Legal Widow

For our tenth wedding anniversary the Lawyer whisked me off (sans enfants) to Paris for a long weekend. I suppose it shows how we have gone up in the world – we had our honeymoon in Dorset and we got there in his Nova, the chariot of the newly-qualified solicitor. On the other hand, we got up late every morning and walked for miles, hand-in-hand on the beaches, and were happy eating ice cream in the rain.

Now, conditioned by years of parenthood, we are at breakfast by eight and on the streets by nine, leaving behind those beautifully ironed sheets and hospital corners, every foot of smooth white cotton costing us an arm and a leg, which is about the only interplay of limbs I saw all weekend, I can tell you.

We now walk for miles between museums and galleries, bickering about whether we should buy a bus pass. The Lawyer decided on the afternoon “drop in” at the firm’s Paris offices. This liberated me from the relentless pursuit of culture to go and blow a hole the size of the sixteenth arrondissement through my credit card, and I managed to sneak all the boxes and bags back to the hotel before meeting the Lawyer for coffee (ice creams in the rain, alas, being a thing of the past).

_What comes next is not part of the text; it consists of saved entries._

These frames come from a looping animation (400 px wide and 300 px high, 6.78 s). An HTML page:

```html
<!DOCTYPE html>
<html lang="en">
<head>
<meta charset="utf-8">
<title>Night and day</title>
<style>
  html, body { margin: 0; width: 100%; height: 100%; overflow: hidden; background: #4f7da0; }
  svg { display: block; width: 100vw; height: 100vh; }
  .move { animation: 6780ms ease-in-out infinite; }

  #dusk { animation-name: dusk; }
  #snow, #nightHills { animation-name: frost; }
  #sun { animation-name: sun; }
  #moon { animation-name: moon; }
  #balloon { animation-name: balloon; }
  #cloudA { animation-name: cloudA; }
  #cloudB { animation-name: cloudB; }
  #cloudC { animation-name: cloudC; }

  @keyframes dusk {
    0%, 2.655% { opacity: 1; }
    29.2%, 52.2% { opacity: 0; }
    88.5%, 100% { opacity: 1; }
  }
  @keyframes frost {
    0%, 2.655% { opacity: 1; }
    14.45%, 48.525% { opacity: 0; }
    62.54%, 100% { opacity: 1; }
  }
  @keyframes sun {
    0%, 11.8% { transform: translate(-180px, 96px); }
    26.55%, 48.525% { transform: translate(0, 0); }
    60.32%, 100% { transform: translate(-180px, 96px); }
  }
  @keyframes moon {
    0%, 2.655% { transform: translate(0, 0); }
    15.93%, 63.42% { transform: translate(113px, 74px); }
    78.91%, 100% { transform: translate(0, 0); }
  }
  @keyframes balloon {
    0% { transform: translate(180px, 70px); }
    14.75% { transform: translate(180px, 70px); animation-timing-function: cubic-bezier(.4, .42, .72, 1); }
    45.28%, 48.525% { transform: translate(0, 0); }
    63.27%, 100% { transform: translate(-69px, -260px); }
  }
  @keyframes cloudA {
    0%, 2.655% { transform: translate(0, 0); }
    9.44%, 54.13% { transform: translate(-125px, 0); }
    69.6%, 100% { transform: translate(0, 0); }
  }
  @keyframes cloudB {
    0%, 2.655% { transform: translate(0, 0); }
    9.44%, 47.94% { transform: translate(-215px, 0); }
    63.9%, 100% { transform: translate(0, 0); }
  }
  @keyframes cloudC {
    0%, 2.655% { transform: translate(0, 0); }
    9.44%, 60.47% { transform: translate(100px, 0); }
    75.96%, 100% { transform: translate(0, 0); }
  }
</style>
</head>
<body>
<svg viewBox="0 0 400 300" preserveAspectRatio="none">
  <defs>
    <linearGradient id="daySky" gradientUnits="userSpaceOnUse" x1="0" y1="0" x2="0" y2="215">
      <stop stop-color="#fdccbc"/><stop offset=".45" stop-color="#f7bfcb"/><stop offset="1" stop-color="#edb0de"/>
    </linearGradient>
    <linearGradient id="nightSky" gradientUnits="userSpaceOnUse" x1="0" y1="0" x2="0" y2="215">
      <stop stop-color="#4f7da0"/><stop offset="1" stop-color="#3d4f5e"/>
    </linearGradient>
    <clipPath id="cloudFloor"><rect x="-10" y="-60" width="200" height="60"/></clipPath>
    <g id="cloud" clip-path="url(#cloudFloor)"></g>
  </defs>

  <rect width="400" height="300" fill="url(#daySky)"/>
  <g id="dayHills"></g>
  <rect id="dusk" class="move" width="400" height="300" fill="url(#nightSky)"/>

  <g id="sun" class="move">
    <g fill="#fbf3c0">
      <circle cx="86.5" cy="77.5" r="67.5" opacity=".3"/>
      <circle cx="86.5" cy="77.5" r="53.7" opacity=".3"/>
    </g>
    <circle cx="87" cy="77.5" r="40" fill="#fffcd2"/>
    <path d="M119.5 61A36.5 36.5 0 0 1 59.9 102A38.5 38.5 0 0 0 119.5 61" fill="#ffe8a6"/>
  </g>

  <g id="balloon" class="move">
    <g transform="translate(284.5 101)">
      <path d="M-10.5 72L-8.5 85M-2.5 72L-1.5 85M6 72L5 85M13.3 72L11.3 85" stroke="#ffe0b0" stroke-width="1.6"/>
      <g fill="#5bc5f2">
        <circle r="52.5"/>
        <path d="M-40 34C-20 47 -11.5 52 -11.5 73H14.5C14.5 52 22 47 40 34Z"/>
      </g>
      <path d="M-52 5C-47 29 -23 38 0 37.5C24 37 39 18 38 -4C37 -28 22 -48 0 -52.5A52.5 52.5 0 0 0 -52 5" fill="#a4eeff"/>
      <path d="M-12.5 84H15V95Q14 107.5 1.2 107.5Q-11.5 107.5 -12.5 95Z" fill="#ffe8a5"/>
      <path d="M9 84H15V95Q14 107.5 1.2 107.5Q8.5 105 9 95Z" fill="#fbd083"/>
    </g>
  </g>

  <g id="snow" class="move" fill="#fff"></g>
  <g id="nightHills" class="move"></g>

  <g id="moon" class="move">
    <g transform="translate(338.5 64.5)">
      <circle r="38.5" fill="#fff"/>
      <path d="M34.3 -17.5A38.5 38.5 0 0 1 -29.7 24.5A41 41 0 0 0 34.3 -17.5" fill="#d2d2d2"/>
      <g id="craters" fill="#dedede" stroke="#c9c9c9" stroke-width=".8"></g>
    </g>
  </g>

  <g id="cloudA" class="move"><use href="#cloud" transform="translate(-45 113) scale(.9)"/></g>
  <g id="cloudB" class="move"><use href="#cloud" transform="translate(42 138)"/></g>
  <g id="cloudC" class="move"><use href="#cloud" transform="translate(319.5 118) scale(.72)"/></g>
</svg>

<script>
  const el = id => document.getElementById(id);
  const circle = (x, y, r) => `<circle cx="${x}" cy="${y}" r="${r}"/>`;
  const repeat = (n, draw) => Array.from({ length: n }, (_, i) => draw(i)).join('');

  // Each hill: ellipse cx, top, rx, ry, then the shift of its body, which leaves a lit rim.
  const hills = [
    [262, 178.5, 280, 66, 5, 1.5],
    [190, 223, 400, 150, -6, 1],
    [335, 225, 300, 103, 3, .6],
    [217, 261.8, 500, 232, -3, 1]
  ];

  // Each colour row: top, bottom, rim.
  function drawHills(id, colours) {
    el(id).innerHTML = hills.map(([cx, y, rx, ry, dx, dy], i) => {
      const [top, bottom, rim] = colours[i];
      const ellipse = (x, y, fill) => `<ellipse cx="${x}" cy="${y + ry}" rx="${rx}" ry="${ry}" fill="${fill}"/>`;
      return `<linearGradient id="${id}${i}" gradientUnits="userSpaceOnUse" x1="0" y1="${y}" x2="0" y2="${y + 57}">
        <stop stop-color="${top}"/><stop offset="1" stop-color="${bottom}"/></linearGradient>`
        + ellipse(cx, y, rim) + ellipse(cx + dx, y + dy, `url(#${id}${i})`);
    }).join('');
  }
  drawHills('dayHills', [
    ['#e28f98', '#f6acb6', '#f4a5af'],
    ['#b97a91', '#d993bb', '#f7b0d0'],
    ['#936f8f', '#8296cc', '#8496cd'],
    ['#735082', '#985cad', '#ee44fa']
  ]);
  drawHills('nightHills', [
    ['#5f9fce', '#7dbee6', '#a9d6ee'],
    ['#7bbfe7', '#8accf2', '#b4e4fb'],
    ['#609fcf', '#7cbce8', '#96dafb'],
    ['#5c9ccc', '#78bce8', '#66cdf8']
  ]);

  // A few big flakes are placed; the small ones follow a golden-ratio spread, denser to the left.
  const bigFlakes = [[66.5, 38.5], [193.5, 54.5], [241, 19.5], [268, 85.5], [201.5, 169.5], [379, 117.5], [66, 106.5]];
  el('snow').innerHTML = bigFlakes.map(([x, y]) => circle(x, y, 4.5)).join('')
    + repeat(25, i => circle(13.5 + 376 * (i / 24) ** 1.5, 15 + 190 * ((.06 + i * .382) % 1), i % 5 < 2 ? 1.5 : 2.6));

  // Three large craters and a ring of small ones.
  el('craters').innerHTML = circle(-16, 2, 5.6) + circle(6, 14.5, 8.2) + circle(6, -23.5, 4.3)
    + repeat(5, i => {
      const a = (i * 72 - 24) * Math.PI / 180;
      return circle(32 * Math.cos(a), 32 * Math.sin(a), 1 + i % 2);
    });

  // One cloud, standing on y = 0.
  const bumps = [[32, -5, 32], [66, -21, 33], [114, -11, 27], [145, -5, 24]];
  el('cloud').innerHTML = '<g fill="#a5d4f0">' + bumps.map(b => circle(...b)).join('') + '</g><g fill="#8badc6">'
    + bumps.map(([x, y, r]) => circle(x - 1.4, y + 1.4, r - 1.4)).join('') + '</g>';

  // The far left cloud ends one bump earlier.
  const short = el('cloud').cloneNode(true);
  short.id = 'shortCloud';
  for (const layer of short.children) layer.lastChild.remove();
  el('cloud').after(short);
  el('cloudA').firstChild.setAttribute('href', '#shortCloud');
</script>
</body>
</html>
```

He informed me, to my horror, that the MD of the Paris office, a cold and sneering man who obtained the position merely because of an elegant shrug he can call upon at any moment, has invited us back chez lui for dinner. This means holding my tummy in and refusing pudding, because his wife is the perfect example of what no children and a full-time beauty regime can do for you.

I, of course, suffer from the Englishwoman’s confusion when on the Continent, where everyone knows by instinct how to dress. I am stuck at thinking that smart equates to wearing a dark suit, which means people in hotels come up and try to leave their luggage with you.

Anyway, I had been looking forward to a big box of popcorn and American Beauty in version originale on the Champs Elysees that night – it was my only chance to see an adult film, because it is back to the chaste delights of Beauty and the Beast this week.

The Lawyer is just relieved he will not have to foot the bill this evening. He blindly chose a restaurant the night before that had prices on the gentleman’s menu, but not the lady’s. In his heart he longs for the old Nova, fish and chips on the dashboard days, and this sort of establishment brings him out in a hot flush.

Hovering waiters stopped him hissing “Do you know how much that costs?” too loudly at me, and I sailed through the meal selecting anything that said truffles, lobster, saffron or amaretto.

“Don’t you dare order the pasta!” I hissed back at him. “Notre anniversaire de noces,” I simpered at the maitre d, who beamed in a knowing Gallic way and immediately turned the wine list to the page of champagnes.

Challenged by this small man from a race he generally despises, the Lawyer suddenly worked out how he can claim some of this weekend back on expenses, and ordered the krug. Hence the trip to the office the next day, for the sole purpose of ringing his boss at home. At least it proved the Lawyer was working, and on his weekend off, too.